Stored data
Segment Open

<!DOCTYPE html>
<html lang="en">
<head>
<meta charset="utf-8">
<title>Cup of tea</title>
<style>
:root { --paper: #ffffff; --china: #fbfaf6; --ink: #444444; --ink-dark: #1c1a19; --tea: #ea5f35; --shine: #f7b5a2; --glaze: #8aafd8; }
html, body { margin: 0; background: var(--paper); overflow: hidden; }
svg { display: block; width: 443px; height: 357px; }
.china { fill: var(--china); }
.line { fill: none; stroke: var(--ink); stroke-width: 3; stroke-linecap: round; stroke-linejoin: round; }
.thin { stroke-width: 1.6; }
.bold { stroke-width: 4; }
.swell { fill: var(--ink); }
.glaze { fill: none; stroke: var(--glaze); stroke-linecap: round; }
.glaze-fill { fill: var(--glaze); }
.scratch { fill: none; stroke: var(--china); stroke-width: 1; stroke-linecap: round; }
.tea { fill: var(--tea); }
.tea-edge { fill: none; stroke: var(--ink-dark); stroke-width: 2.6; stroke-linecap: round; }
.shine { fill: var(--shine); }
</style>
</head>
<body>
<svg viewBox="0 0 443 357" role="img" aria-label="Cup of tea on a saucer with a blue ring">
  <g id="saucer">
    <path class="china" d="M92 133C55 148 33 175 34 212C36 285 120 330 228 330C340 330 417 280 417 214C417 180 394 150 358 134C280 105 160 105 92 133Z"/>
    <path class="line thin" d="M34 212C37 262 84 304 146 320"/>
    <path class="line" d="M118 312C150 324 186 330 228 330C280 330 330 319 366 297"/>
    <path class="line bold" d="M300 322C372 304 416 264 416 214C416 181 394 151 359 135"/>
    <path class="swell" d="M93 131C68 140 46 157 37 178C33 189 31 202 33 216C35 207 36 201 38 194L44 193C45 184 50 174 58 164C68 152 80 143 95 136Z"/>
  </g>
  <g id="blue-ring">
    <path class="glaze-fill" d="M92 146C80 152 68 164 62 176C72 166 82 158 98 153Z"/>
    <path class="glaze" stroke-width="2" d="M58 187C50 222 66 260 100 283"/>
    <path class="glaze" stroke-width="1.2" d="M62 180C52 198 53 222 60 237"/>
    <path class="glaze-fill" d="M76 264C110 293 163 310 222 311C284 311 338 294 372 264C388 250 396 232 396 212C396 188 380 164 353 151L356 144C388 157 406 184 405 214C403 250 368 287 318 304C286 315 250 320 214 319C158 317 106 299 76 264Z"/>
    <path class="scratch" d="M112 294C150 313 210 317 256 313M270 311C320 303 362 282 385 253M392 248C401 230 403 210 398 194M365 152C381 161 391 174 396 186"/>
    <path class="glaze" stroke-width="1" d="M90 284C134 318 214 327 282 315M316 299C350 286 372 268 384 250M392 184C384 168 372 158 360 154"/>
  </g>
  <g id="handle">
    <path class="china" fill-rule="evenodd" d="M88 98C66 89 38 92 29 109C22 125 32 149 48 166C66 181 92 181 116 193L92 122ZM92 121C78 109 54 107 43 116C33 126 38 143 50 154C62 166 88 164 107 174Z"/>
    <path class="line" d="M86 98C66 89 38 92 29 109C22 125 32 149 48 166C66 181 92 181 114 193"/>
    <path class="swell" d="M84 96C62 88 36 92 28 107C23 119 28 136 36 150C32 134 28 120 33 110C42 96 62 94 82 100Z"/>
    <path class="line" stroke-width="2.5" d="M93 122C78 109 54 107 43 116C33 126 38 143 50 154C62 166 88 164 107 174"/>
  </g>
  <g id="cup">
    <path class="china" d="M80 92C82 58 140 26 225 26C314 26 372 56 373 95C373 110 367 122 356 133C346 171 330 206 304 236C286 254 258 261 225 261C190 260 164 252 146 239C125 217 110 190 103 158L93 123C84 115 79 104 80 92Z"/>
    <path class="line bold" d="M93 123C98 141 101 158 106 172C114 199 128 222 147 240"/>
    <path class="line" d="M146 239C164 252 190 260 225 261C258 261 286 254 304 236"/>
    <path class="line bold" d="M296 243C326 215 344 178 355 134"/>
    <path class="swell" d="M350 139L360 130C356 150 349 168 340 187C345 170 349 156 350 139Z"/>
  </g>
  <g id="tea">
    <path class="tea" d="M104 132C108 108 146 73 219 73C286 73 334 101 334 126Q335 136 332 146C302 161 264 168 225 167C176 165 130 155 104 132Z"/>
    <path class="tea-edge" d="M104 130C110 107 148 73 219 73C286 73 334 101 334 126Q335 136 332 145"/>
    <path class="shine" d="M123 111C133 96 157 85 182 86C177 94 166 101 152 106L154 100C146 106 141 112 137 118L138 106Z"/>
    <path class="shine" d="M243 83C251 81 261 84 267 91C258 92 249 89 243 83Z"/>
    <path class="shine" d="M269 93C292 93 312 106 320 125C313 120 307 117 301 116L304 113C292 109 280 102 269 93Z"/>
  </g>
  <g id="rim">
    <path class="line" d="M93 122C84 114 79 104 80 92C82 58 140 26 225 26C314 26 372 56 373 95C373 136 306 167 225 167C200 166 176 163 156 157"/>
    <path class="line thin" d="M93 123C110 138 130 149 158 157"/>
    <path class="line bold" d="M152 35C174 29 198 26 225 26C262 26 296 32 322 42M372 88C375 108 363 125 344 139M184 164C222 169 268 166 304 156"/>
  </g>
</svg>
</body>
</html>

Segment Closed

* _PROBLEM STATEMENT_:
Set the data down again in full, exactly as given.

* _RESPONSE BOX_:
<!DOCTYPE html>
<html lang="en">
<head>
<meta charset="utf-8">
<title>Cup of tea</title>
<style>
:root { --paper: #ffffff; --china: #fbfaf6; --ink: #444444; --ink-dark: #1c1a19; --tea: #ea5f35; --shine: #f7b5a2; --glaze: #8aafd8; }
html, body { margin: 0; background: var(--paper); overflow: hidden; }
svg { display: block; width: 443px; height: 357px; }
.china { fill: var(--china); }
.line { fill: none; stroke: var(--ink); stroke-width: 3; stroke-linecap: round; stroke-linejoin: round; }
.thin { stroke-width: 1.6; }
.bold { stroke-width: 4; }
.swell { fill: var(--ink); }
.glaze { fill: none; stroke: var(--glaze); stroke-linecap: round; }
.glaze-fill { fill: var(--glaze); }
.scratch { fill: none; stroke: var(--china); stroke-width: 1; stroke-linecap: round; }
.tea { fill: var(--tea); }
.tea-edge { fill: none; stroke: var(--ink-dark); stroke-width: 2.6; stroke-linecap: round; }
.shine { fill: var(--shine); }
</style>
</head>
<body>
<svg viewBox="0 0 443 357" role="img" aria-label="Cup of tea on a saucer with a blue ring">
  <g id="saucer">
    <path class="china" d="M92 133C55 148 33 175 34 212C36 285 120 330 228 330C340 330 417 280 417 214C417 180 394 150 358 134C280 105 160 105 92 133Z"/>
    <path class="line thin" d="M34 212C37 262 84 304 146 320"/>
    <path class="line" d="M118 312C150 324 186 330 228 330C280 330 330 319 366 297"/>
    <path class="line bold" d="M300 322C372 304 416 264 416 214C416 181 394 151 359 135"/>
    <path class="swell" d="M93 131C68 140 46 157 37 178C33 189 31 202 33 216C35 207 36 201 38 194L44 193C45 184 50 174 58 164C68 152 80 143 95 136Z"/>
  </g>
  <g id="blue-ring">
    <path class="glaze-fill" d="M92 146C80 152 68 164 62 176C72 166 82 158 98 153Z"/>
    <path class="glaze" stroke-width="2" d="M58 187C50 222 66 260 100 283"/>
    <path class="glaze" stroke-width="1.2" d="M62 180C52 198 53 222 60 237"/>
    <path class="glaze-fill" d="M76 264C110 293 163 310 222 311C284 311 338 294 372 264C388 250 396 232 396 212C396 188 380 164 353 151L356 144C388 157 406 184 405 214C403 250 368 287 318 304C286 315 250 320 214 319C158 317 106 299 76 264Z"/>
    <path class="scratch" d="M112 294C150 313 210 317 256 313M270 311C320 303 362 282 385 253M392 248C401 230 403 210 398 194M365 152C381 161 391 174 396 186"/>
    <path class="glaze" stroke-width="1" d="M90 284C134 318 214 327 282 315M316 299C350 286 372 268 384 250M392 184C384 168 372 158 360 154"/>
  </g>
  <g id="handle">
    <path class="china" fill-rule="evenodd" d="M88 98C66 89 38 92 29 109C22 125 32 149 48 166C66 181 92 181 116 193L92 122ZM92 121C78 109 54 107 43 116C33 126 38 143 50 154C62 166 88 164 107 174Z"/>
    <path class="line" d="M86 98C66 89 38 92 29 109C22 125 32 149 48 166C66 181 92 181 114 193"/>
    <path class="swell" d="M84 96C62 88 36 92 28 107C23 119 28 136 36 150C32 134 28 120 33 110C42 96 62 94 82 100Z"/>
    <path class="line" stroke-width="2.5" d="M93 122C78 109 54 107 43 116C33 126 38 143 50 154C62 166 88 164 107 174"/>
  </g>
  <g id="cup">
    <path class="china" d="M80 92C82 58 140 26 225 26C314 26 372 56 373 95C373 110 367 122 356 133C346 171 330 206 304 236C286 254 258 261 225 261C190 260 164 252 146 239C125 217 110 190 103 158L93 123C84 115 79 104 80 92Z"/>
    <path class="line bold" d="M93 123C98 141 101 158 106 172C114 199 128 222 147 240"/>
    <path class="line" d="M146 239C164 252 190 260 225 261C258 261 286 254 304 236"/>
    <path class="line bold" d="M296 243C326 215 344 178 355 134"/>
    <path class="swell" d="M350 139L360 130C356 150 349 168 340 187C345 170 349 156 350 139Z"/>
  </g>
  <g id="tea">
    <path class="tea" d="M104 132C108 108 146 73 219 73C286 73 334 101 334 126Q335 136 332 146C302 161 264 168 225 167C176 165 130 155 104 132Z"/>
    <path class="tea-edge" d="M104 130C110 107 148 73 219 73C286 73 334 101 334 126Q335 136 332 145"/>
    <path class="shine" d="M123 111C133 96 157 85 182 86C177 94 166 101 152 106L154 100C146 106 141 112 137 118L138 106Z"/>
    <path class="shine" d="M243 83C251 81 261 84 267 91C258 92 249 89 243 83Z"/>
    <path class="shine" d="M269 93C292 93 312 106 320 125C313 120 307 117 301 116L304 113C292 109 280 102 269 93Z"/>
  </g>
  <g id="rim">
    <path class="line" d="M93 122C84 114 79 104 80 92C82 58 140 26 225 26C314 26 372 56 373 95C373 136 306 167 225 167C200 166 176 163 156 157"/>
    <path class="line thin" d="M93 123C110 138 130 149 158 157"/>
    <path class="line bold" d="M152 35C174 29 198 26 225 26C262 26 296 32 322 42M372 88C375 108 363 125 344 139M184 164C222 169 268 166 304 156"/>
  </g>
</svg>
</body>
</html>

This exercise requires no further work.